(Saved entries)

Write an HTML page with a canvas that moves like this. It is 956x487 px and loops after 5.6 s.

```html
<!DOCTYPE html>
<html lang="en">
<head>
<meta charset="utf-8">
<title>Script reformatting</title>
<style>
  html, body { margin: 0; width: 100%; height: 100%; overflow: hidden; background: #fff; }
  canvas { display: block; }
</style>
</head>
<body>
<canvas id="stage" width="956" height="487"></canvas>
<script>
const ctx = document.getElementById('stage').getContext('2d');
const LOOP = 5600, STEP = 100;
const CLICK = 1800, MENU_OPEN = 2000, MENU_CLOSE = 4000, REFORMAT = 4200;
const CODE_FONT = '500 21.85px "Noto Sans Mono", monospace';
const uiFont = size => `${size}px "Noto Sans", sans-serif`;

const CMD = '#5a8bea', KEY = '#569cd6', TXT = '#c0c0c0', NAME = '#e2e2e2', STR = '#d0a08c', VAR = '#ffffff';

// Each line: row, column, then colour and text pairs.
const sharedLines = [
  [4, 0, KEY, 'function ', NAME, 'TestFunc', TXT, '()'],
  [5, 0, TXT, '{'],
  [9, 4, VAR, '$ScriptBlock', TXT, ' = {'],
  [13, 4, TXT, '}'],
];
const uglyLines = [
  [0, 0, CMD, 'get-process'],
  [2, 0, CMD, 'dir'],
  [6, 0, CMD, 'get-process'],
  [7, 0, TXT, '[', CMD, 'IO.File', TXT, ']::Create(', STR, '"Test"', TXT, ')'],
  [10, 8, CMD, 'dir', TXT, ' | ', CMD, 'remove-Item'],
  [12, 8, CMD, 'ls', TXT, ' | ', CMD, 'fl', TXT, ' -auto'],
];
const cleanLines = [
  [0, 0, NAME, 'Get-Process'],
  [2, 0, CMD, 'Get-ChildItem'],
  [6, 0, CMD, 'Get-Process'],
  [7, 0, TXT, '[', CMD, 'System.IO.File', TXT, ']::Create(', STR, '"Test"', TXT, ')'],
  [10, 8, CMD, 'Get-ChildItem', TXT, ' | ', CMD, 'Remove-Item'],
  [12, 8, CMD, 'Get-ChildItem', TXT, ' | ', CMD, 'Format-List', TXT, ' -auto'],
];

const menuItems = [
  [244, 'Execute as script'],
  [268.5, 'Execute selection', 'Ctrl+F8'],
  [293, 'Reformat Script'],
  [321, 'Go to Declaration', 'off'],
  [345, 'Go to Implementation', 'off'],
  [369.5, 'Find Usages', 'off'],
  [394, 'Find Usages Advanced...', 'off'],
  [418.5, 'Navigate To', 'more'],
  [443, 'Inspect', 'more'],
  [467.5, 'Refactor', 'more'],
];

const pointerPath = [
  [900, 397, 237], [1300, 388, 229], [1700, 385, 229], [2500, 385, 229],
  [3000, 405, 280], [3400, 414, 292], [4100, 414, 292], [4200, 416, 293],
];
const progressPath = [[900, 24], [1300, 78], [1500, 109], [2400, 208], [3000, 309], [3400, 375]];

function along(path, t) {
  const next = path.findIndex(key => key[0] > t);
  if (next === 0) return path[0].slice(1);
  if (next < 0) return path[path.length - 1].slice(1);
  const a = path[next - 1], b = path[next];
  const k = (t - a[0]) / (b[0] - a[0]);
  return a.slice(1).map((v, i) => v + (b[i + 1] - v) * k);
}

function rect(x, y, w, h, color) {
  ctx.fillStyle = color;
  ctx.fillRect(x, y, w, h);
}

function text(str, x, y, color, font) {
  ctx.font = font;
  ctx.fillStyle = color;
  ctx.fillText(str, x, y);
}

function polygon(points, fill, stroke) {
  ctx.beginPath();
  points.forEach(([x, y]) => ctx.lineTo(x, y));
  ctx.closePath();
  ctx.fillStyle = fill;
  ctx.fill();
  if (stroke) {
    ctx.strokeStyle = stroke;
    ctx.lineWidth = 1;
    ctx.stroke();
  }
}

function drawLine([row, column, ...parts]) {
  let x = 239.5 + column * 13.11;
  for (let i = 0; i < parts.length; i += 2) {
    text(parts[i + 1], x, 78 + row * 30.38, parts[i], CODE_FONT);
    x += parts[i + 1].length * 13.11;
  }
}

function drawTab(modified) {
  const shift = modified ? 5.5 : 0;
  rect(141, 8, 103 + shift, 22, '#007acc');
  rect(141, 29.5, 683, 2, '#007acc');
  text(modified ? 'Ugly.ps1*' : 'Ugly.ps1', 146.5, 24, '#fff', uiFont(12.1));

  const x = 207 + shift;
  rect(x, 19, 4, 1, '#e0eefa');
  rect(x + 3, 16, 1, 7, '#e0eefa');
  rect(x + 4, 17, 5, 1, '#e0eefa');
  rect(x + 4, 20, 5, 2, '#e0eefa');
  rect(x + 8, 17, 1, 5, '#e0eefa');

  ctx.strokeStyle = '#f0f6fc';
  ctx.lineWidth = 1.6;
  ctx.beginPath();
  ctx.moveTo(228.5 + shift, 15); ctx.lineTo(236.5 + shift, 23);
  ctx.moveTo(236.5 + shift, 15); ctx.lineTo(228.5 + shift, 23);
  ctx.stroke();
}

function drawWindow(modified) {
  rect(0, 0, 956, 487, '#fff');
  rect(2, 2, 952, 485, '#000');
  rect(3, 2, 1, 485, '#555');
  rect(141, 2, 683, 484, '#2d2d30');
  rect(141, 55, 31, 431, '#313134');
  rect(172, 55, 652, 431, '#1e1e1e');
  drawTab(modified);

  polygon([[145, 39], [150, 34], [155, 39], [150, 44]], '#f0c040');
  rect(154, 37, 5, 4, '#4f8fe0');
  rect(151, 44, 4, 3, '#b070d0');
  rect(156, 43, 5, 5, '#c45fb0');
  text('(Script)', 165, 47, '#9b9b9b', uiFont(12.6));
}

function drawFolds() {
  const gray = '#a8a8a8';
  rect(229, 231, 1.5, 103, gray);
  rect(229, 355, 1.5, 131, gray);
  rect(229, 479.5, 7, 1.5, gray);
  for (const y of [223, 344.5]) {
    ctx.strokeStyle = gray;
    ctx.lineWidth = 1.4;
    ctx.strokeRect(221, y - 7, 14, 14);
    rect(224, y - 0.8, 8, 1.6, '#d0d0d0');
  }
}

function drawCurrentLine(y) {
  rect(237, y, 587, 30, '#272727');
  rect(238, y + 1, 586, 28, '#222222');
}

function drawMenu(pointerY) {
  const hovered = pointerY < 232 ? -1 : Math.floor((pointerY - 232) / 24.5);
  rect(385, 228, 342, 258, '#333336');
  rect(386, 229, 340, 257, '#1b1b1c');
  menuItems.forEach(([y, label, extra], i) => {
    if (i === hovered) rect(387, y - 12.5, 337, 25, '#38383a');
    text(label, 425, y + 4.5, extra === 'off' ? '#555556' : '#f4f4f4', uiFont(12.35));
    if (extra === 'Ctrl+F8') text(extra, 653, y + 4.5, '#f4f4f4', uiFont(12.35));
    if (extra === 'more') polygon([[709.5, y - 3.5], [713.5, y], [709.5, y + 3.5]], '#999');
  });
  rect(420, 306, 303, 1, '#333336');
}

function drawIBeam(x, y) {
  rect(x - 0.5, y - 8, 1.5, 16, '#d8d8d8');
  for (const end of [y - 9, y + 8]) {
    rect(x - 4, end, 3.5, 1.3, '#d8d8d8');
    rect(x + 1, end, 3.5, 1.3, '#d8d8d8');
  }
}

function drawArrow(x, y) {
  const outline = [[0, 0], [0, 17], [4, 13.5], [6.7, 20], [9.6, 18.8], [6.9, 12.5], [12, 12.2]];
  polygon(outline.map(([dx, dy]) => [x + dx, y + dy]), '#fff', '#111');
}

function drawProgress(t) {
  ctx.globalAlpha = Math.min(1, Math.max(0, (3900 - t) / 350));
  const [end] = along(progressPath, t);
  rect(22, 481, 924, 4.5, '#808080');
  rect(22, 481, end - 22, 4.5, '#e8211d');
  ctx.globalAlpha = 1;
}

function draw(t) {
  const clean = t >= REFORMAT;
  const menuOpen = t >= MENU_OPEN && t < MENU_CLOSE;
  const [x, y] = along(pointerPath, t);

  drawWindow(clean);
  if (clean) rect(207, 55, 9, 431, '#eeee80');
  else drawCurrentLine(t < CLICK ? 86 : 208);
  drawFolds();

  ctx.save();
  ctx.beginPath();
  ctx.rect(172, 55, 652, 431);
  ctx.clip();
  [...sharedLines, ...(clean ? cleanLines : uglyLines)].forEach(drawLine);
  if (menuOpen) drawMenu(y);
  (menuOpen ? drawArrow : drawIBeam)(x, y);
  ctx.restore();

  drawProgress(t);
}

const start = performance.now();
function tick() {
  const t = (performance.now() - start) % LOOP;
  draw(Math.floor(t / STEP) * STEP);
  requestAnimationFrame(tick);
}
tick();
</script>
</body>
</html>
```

▶ YOUR ASSIGNMENT
Lines holding the word "strokeStyle" are the answer; copy every one from the records above.

▶ SOLUTION TO THE EXERCISE
    ctx.strokeStyle = stroke;
  ctx.strokeStyle = '#f0f6fc';
    ctx.strokeStyle = gray;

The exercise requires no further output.